As the size and extent of biological data sets grow, scientists turn to new quantitative techniques, such as network analysis, to understand biological complexity over large scales. For network analysis of microbial datasets, topological ‘co-occurrence’ networks are generated from correlative metrics, in which nodes represent observed variables and significant correlations are represented by the edges connecting them. We used an unprecedented decade-long time series of freshwater bacterioplankton molecular community fingerprints to test the following hypotheses: (1) community co-occurrence networks from this sample set are non-random, (2) seasonality explains the organization and complexity of co-occurrence networks, and (3) community richness and diversity correlate to co-occurrence network complexity.
Eutrophication, the over-enrichment of freshwaters with nutrients, is caused by complex interactions of people and ecosystems that are hard to manage. A long-term perspective shows how management can adapt to changing social and ecological realities, learning from failures and building on successes.

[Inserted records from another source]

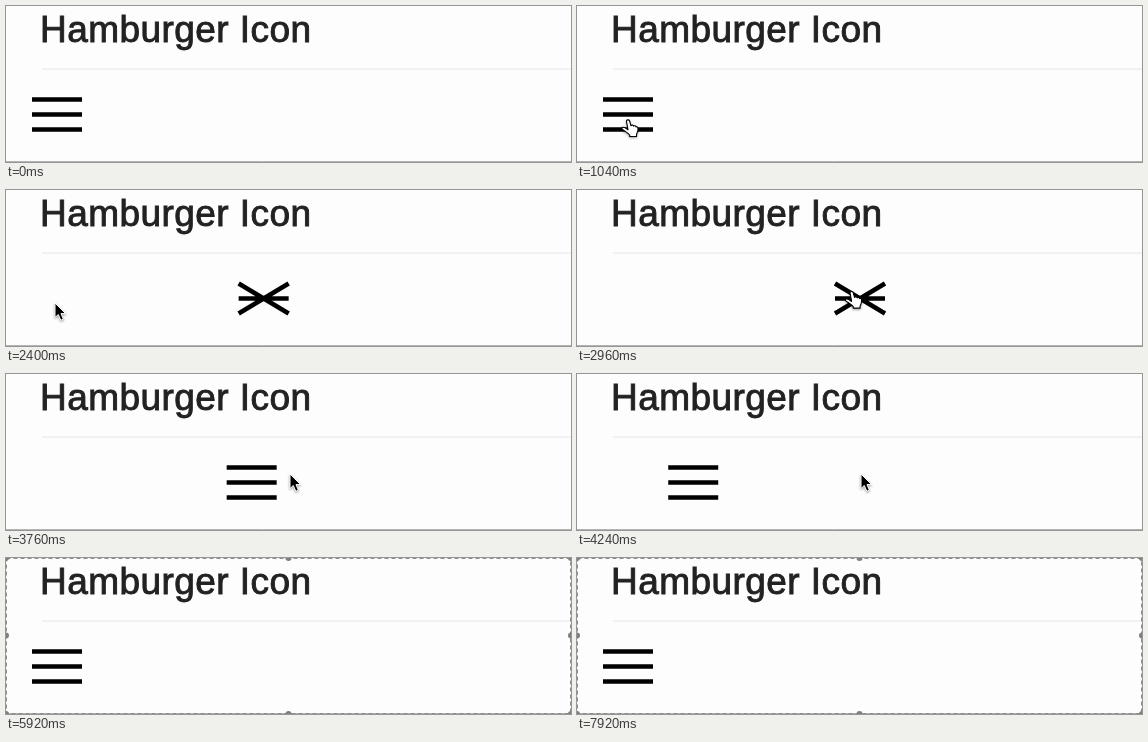
An HTML page for the animation above (8000 ms loop, 565x156 px).

```html
<!DOCTYPE html>
<html lang="en">
<head>
<meta charset="utf-8">
<title>Hamburger Icon</title>
<style>
  html, body { margin: 0; width: 100%; height: 100%; overflow: hidden; background: #fdfdfd; }
  svg { display: block; }
  text { font: 37px "Liberation Sans", Arial, sans-serif; letter-spacing: .45px; fill: #222; stroke: #222; stroke-width: .9; }
  #icon { stroke: #000; stroke-width: 4.6; fill: none; }
  #cursor { filter: drop-shadow(0 1px 1px #0006); stroke-linejoin: round; }
  #arrow { fill: #000; stroke: #fff; stroke-width: 1; }
  #hand { fill: #fff; stroke: #000; stroke-width: 1.1; }
  #selection { fill: none; stroke: #8c8c8c; }
  #selection circle { fill: #808080; stroke: none; }
</style>
</head>
<body>
<svg width="565" height="156" viewBox="0 0 565 156">
  <text x="34" y="36">Hamburger Icon</text>
  <path d="M36 63H565" stroke="#e6e6e6"/>
  <path d="M0 155.5H565" stroke="#b4b4b4"/>
  <path id="icon"/>
  <g id="cursor">
    <path id="arrow" d="M0 0V14.6L3.3 11.5L5.8 17.3L8.4 16.2L6 10.6H10.6Z"/>
    <path id="hand" d="M.5 2.5C.2.6 3 .3 3.6 2L5 6.8C5.8 5.6 7.3 6 7.6 7.2C8.5 6.3 9.8 6.8 10 8C11 7.3 12 8 12 9.5C12.3 12 11.5 13.5 10.5 15.5V17.5H3.7V16C2 14-1.5 12-4 10C-4.6 8-2.4 7.6 0 9.4L2 10.8Z"/>
  </g>
  <g id="selection">
    <rect x=".5" y=".5" width="564" height="155" stroke-dasharray="4 3"/>
  </g>
</svg>
<script>
const LOOP = 8000, STEP = 80, OPEN = 1467, CLOSE = 3421, SLIDE = 1000;
const HOME = 26, TRAVEL = 232, SIZE = 50;
const [icon, cursor, arrow, hand, selection] =
  ["icon", "cursor", "arrow", "hand", "selection"].map(id => document.getElementById(id));

// time, x, y of the pointer tip
const pointerPath = [
  [640, 208, 140], [1040, 49, 113], [2440, 49, 113],
  [3040, 284, 100], [4260, 284, 100], [4560, 290, 120]
];

for (const x of [0, 282.5, 565])
  for (const y of [0, 77.5, 156])
    if (x !== 282.5 || y !== 77.5)
      selection.insertAdjacentHTML("beforeend", `<circle cx="${x}" cy="${y}" r="3"/>`);

const clamp = v => Math.min(1, Math.max(0, v));
const smooth = v => v * v * (3 - 2 * v);

// cubic-bezier(.42, 0, 1, 1)
function easeIn(x) {
  let low = 0, high = 1;
  for (let i = 0; i < 24; i++) {
    const s = (low + high) / 2;
    if (1.26 * s * (1 - s) ** 2 + smooth(s) < x) low = s; else high = s;
  }
  return smooth(low);
}

function pointerAt(t) {
  const next = pointerPath.findIndex(p => p[0] > t);
  if (next < 1) return pointerPath.at(next).slice(1);
  const [t0, x0, y0] = pointerPath[next - 1], [t1, x1, y1] = pointerPath[next];
  const k = smooth((t - t0) / (t1 - t0));
  return [x0 + (x1 - x0) * k, y0 + (y1 - y0) * k];
}

const slide = (t, start) => easeIn(clamp((t - start) / SLIDE));
const show = (el, on) => el.setAttribute("visibility", on ? "visible" : "hidden");

function draw(t) {
  const left = HOME + TRAVEL * (slide(t, OPEN) - slide(t, CLOSE));
  const crossed = t >= OPEN && t < CLOSE;
  const bar = (y1, y2) => `M${left} ${y1}L${left + SIZE} ${y2}`;
  icon.setAttribute("d", bar(108.5, 108.5) +
    (crossed ? bar(93.5, 123.5) + bar(123.5, 93.5) : bar(93.5, 93.5) + bar(123.5, 123.5)));

  const [x, y] = pointerAt(t);
  const visible = t >= 640 && t < 4640;
  const hovering = x >= left && x <= left + SIZE && y > 90 && y < 127;
  cursor.setAttribute("transform", `translate(${x} ${y})`);
  show(arrow, visible && !hovering);
  show(hand, visible && hovering);

  selection.setAttribute("opacity", t < 5840 ? 0 : t < 5920 ? .5 : 1);
}

const begin = performance.now();
function tick() {
  const t = Math.max(0, performance.now() - begin) % LOOP;
  draw(Math.floor(t / STEP) * STEP);
  requestAnimationFrame(tick);
}
tick();
</script>
</body>
</html>
```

This material is based upon work supported by the National Science Foundation under Cooperative Agreement #DEB-0822700, NTL LTER. Any opinions, findings, conclusions, or recommendations expressed in the material are those of the author(s) and do not necessarily reflect the views of the National Science Foundation.